## Input data
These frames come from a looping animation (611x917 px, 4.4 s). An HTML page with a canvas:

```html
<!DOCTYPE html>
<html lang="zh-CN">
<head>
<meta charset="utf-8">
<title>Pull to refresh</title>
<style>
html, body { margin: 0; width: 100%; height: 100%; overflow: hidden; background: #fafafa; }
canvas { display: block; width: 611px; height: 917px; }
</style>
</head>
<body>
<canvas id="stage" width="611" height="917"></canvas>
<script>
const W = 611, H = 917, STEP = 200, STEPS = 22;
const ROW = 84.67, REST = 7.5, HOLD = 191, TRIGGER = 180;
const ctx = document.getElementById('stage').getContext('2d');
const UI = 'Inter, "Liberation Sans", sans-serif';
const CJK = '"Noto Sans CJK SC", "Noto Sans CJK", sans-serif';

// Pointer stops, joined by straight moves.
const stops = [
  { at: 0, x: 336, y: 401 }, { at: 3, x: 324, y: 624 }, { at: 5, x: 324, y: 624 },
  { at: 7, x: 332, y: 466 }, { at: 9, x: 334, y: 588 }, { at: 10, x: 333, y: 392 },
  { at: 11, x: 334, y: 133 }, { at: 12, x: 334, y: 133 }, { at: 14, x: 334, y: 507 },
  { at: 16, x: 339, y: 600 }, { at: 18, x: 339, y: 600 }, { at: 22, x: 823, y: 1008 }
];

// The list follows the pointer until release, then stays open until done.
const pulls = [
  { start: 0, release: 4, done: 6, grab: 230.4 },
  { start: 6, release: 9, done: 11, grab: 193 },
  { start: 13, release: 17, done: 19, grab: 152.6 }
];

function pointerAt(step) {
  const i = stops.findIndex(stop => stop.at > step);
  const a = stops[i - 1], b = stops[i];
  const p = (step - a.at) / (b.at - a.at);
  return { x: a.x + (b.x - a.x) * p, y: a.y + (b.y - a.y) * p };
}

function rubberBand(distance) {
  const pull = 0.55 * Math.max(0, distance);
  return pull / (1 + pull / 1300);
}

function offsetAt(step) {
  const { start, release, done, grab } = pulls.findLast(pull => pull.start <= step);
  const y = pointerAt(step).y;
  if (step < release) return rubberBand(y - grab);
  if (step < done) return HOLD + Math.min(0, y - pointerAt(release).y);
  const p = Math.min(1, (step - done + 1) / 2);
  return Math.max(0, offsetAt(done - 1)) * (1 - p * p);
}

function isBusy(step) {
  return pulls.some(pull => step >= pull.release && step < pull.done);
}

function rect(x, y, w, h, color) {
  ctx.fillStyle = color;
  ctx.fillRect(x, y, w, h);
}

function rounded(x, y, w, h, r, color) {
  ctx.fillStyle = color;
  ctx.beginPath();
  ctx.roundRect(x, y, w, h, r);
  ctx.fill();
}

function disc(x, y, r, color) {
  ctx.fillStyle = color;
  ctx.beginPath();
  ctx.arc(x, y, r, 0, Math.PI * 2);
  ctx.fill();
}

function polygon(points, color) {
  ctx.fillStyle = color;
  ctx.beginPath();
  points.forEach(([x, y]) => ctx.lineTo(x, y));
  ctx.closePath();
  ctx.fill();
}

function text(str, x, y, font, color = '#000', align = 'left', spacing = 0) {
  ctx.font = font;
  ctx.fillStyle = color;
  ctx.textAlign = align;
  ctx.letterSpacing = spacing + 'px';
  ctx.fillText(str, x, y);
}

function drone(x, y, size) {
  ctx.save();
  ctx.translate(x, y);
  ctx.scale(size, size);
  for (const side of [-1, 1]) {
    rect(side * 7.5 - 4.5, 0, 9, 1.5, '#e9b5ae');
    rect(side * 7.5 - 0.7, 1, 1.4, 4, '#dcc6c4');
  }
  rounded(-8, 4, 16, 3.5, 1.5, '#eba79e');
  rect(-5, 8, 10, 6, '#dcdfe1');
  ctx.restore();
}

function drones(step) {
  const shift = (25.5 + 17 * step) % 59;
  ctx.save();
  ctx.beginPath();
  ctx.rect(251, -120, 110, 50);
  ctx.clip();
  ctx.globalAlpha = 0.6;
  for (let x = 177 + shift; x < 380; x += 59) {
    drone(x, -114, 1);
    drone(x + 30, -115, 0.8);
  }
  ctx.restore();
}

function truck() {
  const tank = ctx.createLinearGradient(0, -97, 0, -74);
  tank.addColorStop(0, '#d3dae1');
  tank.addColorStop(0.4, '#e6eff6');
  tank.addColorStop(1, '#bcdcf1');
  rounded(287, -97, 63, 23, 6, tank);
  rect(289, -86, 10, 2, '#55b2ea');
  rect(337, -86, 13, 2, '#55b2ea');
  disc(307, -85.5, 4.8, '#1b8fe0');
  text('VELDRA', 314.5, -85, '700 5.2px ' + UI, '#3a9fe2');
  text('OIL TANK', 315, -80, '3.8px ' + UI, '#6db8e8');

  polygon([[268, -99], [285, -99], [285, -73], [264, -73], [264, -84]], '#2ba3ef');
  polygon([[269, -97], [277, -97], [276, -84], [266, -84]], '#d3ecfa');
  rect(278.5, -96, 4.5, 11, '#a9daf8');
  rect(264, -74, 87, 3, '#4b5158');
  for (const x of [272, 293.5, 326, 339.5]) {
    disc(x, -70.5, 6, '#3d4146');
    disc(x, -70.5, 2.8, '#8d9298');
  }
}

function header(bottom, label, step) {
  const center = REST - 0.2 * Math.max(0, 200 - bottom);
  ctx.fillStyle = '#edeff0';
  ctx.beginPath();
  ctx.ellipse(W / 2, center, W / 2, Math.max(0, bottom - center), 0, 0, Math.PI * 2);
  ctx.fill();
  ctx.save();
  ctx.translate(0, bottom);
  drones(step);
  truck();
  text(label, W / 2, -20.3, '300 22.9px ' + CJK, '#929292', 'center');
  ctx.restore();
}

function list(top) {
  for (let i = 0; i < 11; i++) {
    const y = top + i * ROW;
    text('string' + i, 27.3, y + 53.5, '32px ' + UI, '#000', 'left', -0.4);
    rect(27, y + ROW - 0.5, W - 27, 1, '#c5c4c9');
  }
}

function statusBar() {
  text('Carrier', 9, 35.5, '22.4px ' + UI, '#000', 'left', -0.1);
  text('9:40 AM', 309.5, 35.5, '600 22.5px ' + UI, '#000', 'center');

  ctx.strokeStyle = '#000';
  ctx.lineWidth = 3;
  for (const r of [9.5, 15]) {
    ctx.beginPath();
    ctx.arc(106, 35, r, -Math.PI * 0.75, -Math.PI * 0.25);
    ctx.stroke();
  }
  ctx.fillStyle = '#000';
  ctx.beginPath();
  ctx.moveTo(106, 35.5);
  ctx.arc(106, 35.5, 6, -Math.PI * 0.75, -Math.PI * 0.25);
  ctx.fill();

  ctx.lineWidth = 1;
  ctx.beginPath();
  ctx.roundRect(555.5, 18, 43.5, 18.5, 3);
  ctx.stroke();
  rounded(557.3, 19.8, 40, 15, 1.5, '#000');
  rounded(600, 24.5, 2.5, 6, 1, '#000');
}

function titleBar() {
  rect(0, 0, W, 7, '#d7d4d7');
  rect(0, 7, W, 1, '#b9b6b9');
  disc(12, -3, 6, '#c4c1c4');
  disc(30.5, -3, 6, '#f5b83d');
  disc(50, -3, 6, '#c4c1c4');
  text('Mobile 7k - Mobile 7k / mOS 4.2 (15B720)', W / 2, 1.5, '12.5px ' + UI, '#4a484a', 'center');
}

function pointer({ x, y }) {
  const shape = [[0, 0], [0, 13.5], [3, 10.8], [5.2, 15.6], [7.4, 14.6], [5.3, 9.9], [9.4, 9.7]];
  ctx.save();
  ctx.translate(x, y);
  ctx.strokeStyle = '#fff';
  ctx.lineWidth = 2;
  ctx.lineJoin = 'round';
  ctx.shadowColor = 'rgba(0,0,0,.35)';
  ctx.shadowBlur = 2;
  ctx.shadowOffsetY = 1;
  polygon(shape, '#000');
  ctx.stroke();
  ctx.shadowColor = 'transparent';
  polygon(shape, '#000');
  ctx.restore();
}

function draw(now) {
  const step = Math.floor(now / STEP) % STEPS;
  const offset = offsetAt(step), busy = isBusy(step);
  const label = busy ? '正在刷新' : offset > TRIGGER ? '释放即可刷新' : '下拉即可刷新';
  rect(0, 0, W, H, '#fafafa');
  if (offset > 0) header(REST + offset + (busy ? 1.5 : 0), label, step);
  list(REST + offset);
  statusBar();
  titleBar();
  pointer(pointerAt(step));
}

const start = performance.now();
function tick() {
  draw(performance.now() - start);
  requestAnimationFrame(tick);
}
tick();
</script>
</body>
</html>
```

## What is needed
What lines in the data above carry "center"? Return them all.

## Problem solution
  const center = REST - 0.2 * Math.max(0, 200 - bottom);
  ctx.ellipse(W / 2, center, W / 2, Math.max(0, bottom - center), 0, 0, Math.PI * 2);
  text(label, W / 2, -20.3, '300 22.9px ' + CJK, '#929292', 'center');
  text('9:40 AM', 309.5, 35.5, '600 22.5px ' + UI, '#000', 'center');
  text('Mobile 7k - Mobile 7k / mOS 4.2 (15B720)', W / 2, 1.5, '12.5px ' + UI, '#4a484a', 'center');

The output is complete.